▶ **Recorded data**
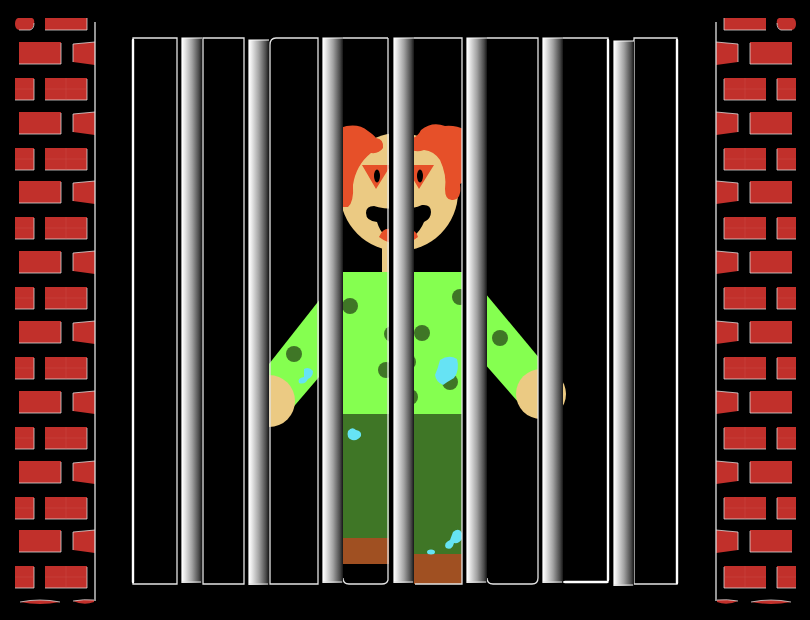
<!DOCTYPE html>
<html lang="en">
<head>
<meta charset="utf-8">
<title>Clown behind bars</title>
<style>
:root {
  --night: #000;
  --brick: #c1302b;
  --mortar: #d0605a;
  --edge: #e4e4e4;
  --skin: #ebca83;
  --hair: #e65029;
  --shirt: #85ff50;
  --trousers: #3f7626;
  --shoe: #a05022;
  --paint: #66e3f4;
}
html, body { margin: 0; background: var(--night); overflow: hidden; }
svg { display: block; width: 810px; height: 620px; }
.brick { fill: var(--brick); }
.brick-edge { fill: none; stroke: var(--edge); stroke-width: 1; opacity: .75; }
.brick-seam { stroke: var(--mortar); stroke-width: .6; opacity: .5; }
.wall-edge { fill: none; stroke: var(--edge); stroke-width: 1.3; }
.skin { fill: var(--skin); }
.hair { fill: var(--hair); }
.shirt { fill: var(--shirt); }
.trousers, .dots { fill: var(--trousers); }
.shoe { fill: var(--shoe); }
.paint { fill: var(--paint); }
.night { fill: var(--night); }
.openings { fill: none; stroke: var(--edge); stroke-width: 1.3; }
.openings-shine { fill: none; stroke: #fff; stroke-width: 2.4; stroke-linecap: round; }
</style>
</head>
<body>
<svg viewBox="0 0 810 620" role="img" aria-label="A clown in a green spotted shirt stands behind prison bars between two brick walls">
  <defs>
    <linearGradient id="steel">
      <stop offset="0" stop-color="#fff"/>
      <stop offset=".15" stop-color="#e6e6e6"/>
      <stop offset=".5" stop-color="#a2a2a2"/>
      <stop offset=".85" stop-color="#4a4a4a"/>
      <stop offset="1" stop-color="#161616"/>
    </linearGradient>
    <g id="bar">
      <rect width="20" height="545" fill="url(#steel)"/>
      <path d="M0 545V0H20" fill="none" stroke="#fff" stroke-width="1.2"/>
      <path d="M0 544H19" stroke="#ddd"/>
    </g>
    <g id="short-row">
      <path class="brick" d="M15 0H34V22H15ZM45 0H87V22H45Z"/>
      <path class="brick-edge" d="M15 22H34V1M45 22H87V1"/>
      <path class="brick-seam" d="M45 11H87M66 0V22M15 11H34"/>
    </g>
    <g id="long-row">
      <path class="brick" d="M19 0H61V22H19ZM73 2L95 0V23L73 20Z"/>
      <path class="brick-edge" d="M19 22H61V1M73 20V2L95 0"/>
    </g>
    <g id="course">
      <use href="#long-row"/>
      <use href="#short-row" y="36"/>
    </g>
    <g id="wall">
      <path class="brick" d="M18 18H32Q35 19 34 24T30 30H19Q15 29 15 24T18 18ZM45 18H87V30H45Z"/>
      <path class="brick-edge" d="M19 30H30Q34 29 34 23M45 30H87V18"/>
      <use href="#course" y="42"/>
      <use href="#course" y="112"/>
      <use href="#course" y="181"/>
      <use href="#course" y="251"/>
      <use href="#course" y="321"/>
      <use href="#course" y="391"/>
      <use href="#course" y="461"/>
      <use href="#course" y="530"/>
      <path class="brick" d="M20 602Q40 598 60 602Q40 606 20 602ZM73 601Q84 599 94 600V602Q84 606 73 601Z"/>
      <path class="brick-edge" d="M20 602Q40 598 60 602M73 601Q84 599 94 600"/>
      <path class="wall-edge" d="M95 22V601"/>
    </g>
    <clipPath id="cell-openings">
      <path d="M268 38H319V584H268ZM343 38H389V584H343ZM414 38H462V584H414ZM487 38H538V584H487ZM563 38H609V584H563Z"/>
    </clipPath>
  </defs>

  <rect class="night" width="810" height="620"/>
  <use href="#wall"/>
  <use href="#wall" transform="translate(811 0) scale(-1 1)"/>

  <g id="clown" clip-path="url(#cell-openings)">
    <g id="arms">
      <path class="shirt" d="M343 270L262 373L290 411L343 349Z"/>
      <path class="shirt" d="M470 275L545 365L526 411L470 347Z"/>
      <g class="dots">
        <circle cx="294" cy="354" r="8"/>
        <circle cx="500" cy="338" r="8"/>
      </g>
      <path class="paint" d="M304 369Q309 366 313 371Q313 377 308 379Q305 385 299 383Q297 378 304 377Z"/>
      <circle class="skin" cx="269" cy="401" r="26"/>
      <circle class="skin" cx="541" cy="394" r="25"/>
    </g>
    <g id="body">
      <rect class="skin" x="382" y="240" width="32" height="34"/>
      <rect class="shirt" x="340" y="272" width="125" height="143"/>
      <g class="dots">
        <circle cx="350" cy="306" r="8"/>
        <circle cx="392" cy="334" r="8"/>
        <circle cx="422" cy="333" r="8"/>
        <circle cx="460" cy="297" r="8"/>
        <circle cx="386" cy="370" r="8"/>
        <circle cx="408" cy="362" r="8"/>
        <circle cx="410" cy="397" r="8"/>
        <circle cx="450" cy="382" r="8"/>
      </g>
      <path class="paint" d="M440 360Q449 354 457 359Q460 370 454 378Q447 382 443 385Q436 382 435 375Q438 368 440 360Z"/>
      <rect class="trousers" x="340" y="414" width="52" height="125"/>
      <rect class="trousers" x="410" y="414" width="55" height="141"/>
      <rect class="shoe" x="340" y="538" width="52" height="26"/>
      <rect class="shoe" x="410" y="554" width="55" height="30"/>
      <path class="paint" d="M348 431Q352 426 356 430Q362 431 361 436Q358 441 352 440Q346 438 348 431Z"/>
      <path class="paint" d="M453 532Q459 527 462 533V539Q459 544 454 543Q452 551 446 548Q443 543 450 540Z"/>
      <ellipse class="paint" cx="431" cy="552" rx="4" ry="2.5"/>
    </g>
    <g id="head">
      <circle class="skin" cx="399" cy="192" r="59"/>
      <path class="hair" d="M340 128Q357 122 368 131Q374 135 376 138Q384 139 383 148Q379 154 371 153Q356 165 353 185Q354 202 348 207H340Z"/>
      <path class="hair" d="M410 139Q418 137 421 130Q432 121 445 126Q456 125 465 130V181L460 184Q462 199 453 200Q445 201 445 189Q447 175 440 160Q434 151 424 150Q416 153 410 149Z"/>
      <path class="hair" d="M362 165H391L376 189ZM405 165H434L419 189Z"/>
      <ellipse class="night" cx="377" cy="176" rx="3" ry="6.5"/>
      <ellipse class="night" cx="420" cy="176" rx="3" ry="6.5"/>
      <path class="night" d="M366 213Q366 206 374 206Q382 209 399 209Q414 209 422 205Q431 204 431 212Q431 219 424 222Q417 239 399 243Q382 239 377 222Q366 221 366 213Z"/>
      <path class="hair" d="M379 237Q383 227 391 229Q400 224 408 230Q416 229 418 237Q408 245 399 244Q388 244 379 237Z"/>
    </g>
  </g>

  <g id="cell">
    <path class="openings" d="M133 38H177V584H133ZM203 38H244V584H203ZM318 38V584H270V45Q270 38 276 38ZM388 38V580Q387 584 382 584H349Q343 584 343 578M343 38H388M414 38H462V584H415M487 38H538V578Q538 584 532 584H493Q487 584 487 578M563 38H608V582H563M634 38H677V584H634Z"/>
    <path class="openings-shine" d="M677 40V583M608 40V580M565 582H607M133 40V582"/>
    <use href="#bar" x="182" y="38"/>
    <use href="#bar" x="249" y="40"/>
    <use href="#bar" x="323" y="38"/>
    <use href="#bar" x="394" y="38"/>
    <use href="#bar" x="467" y="38"/>
    <use href="#bar" x="543" y="38"/>
    <use href="#bar" x="614" y="41"/>
  </g>
</svg>
</body>
</html>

▶ **Your objective**
Only the lines of the data holding the string "linearGradient" are wanted; copy each of them.

▶ **Result for this exercise**
    <linearGradient id="steel">
    </linearGradient>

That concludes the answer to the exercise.